**What the task requires:** Work through the data line by line, gathering every line that has the word "width".

**Source data:**
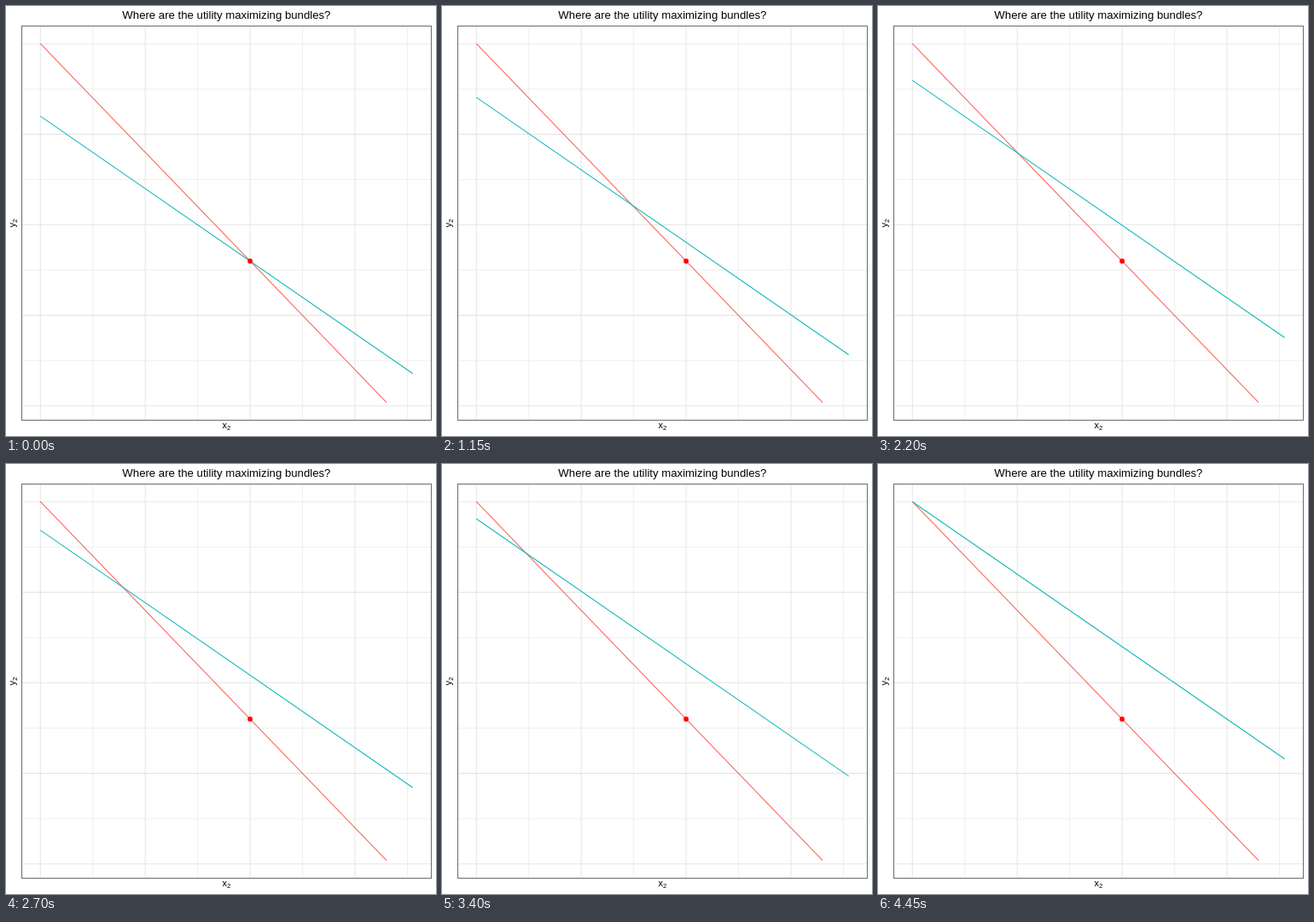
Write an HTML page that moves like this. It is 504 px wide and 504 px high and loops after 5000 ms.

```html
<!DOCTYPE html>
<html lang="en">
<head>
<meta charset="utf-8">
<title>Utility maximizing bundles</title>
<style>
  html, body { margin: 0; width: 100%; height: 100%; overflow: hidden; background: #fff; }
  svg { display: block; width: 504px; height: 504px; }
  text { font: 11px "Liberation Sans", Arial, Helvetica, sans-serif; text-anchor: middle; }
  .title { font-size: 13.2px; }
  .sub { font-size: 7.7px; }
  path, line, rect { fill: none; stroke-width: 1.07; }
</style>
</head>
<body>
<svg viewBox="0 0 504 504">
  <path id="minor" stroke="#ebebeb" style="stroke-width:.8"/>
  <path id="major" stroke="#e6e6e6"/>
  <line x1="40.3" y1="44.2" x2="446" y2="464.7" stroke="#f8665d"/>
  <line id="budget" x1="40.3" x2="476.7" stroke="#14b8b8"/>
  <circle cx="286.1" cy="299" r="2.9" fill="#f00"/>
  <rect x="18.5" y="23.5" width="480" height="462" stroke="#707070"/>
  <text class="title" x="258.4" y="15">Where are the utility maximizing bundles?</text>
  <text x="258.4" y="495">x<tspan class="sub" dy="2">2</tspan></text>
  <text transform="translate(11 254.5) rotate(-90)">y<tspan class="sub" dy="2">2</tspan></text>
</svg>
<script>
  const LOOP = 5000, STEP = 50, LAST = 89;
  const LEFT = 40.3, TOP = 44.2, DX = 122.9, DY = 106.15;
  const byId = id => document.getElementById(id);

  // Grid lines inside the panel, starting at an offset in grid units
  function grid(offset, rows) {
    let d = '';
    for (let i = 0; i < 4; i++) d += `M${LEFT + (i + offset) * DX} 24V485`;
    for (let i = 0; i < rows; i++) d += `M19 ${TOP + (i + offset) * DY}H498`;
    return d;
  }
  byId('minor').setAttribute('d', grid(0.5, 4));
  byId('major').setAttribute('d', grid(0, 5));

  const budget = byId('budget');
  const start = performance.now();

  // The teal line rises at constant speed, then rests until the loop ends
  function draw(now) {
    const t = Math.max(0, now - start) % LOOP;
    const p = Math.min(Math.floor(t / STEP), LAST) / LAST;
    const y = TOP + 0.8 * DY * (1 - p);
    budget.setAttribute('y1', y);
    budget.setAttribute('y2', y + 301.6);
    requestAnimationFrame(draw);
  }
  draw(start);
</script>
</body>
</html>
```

**Answer to this task:**
  html, body { margin: 0; width: 100%; height: 100%; overflow: hidden; background: #fff; }
  svg { display: block; width: 504px; height: 504px; }
  path, line, rect { fill: none; stroke-width: 1.07; }
  <path id="minor" stroke="#ebebeb" style="stroke-width:.8"/>
  <rect x="18.5" y="23.5" width="480" height="462" stroke="#707070"/>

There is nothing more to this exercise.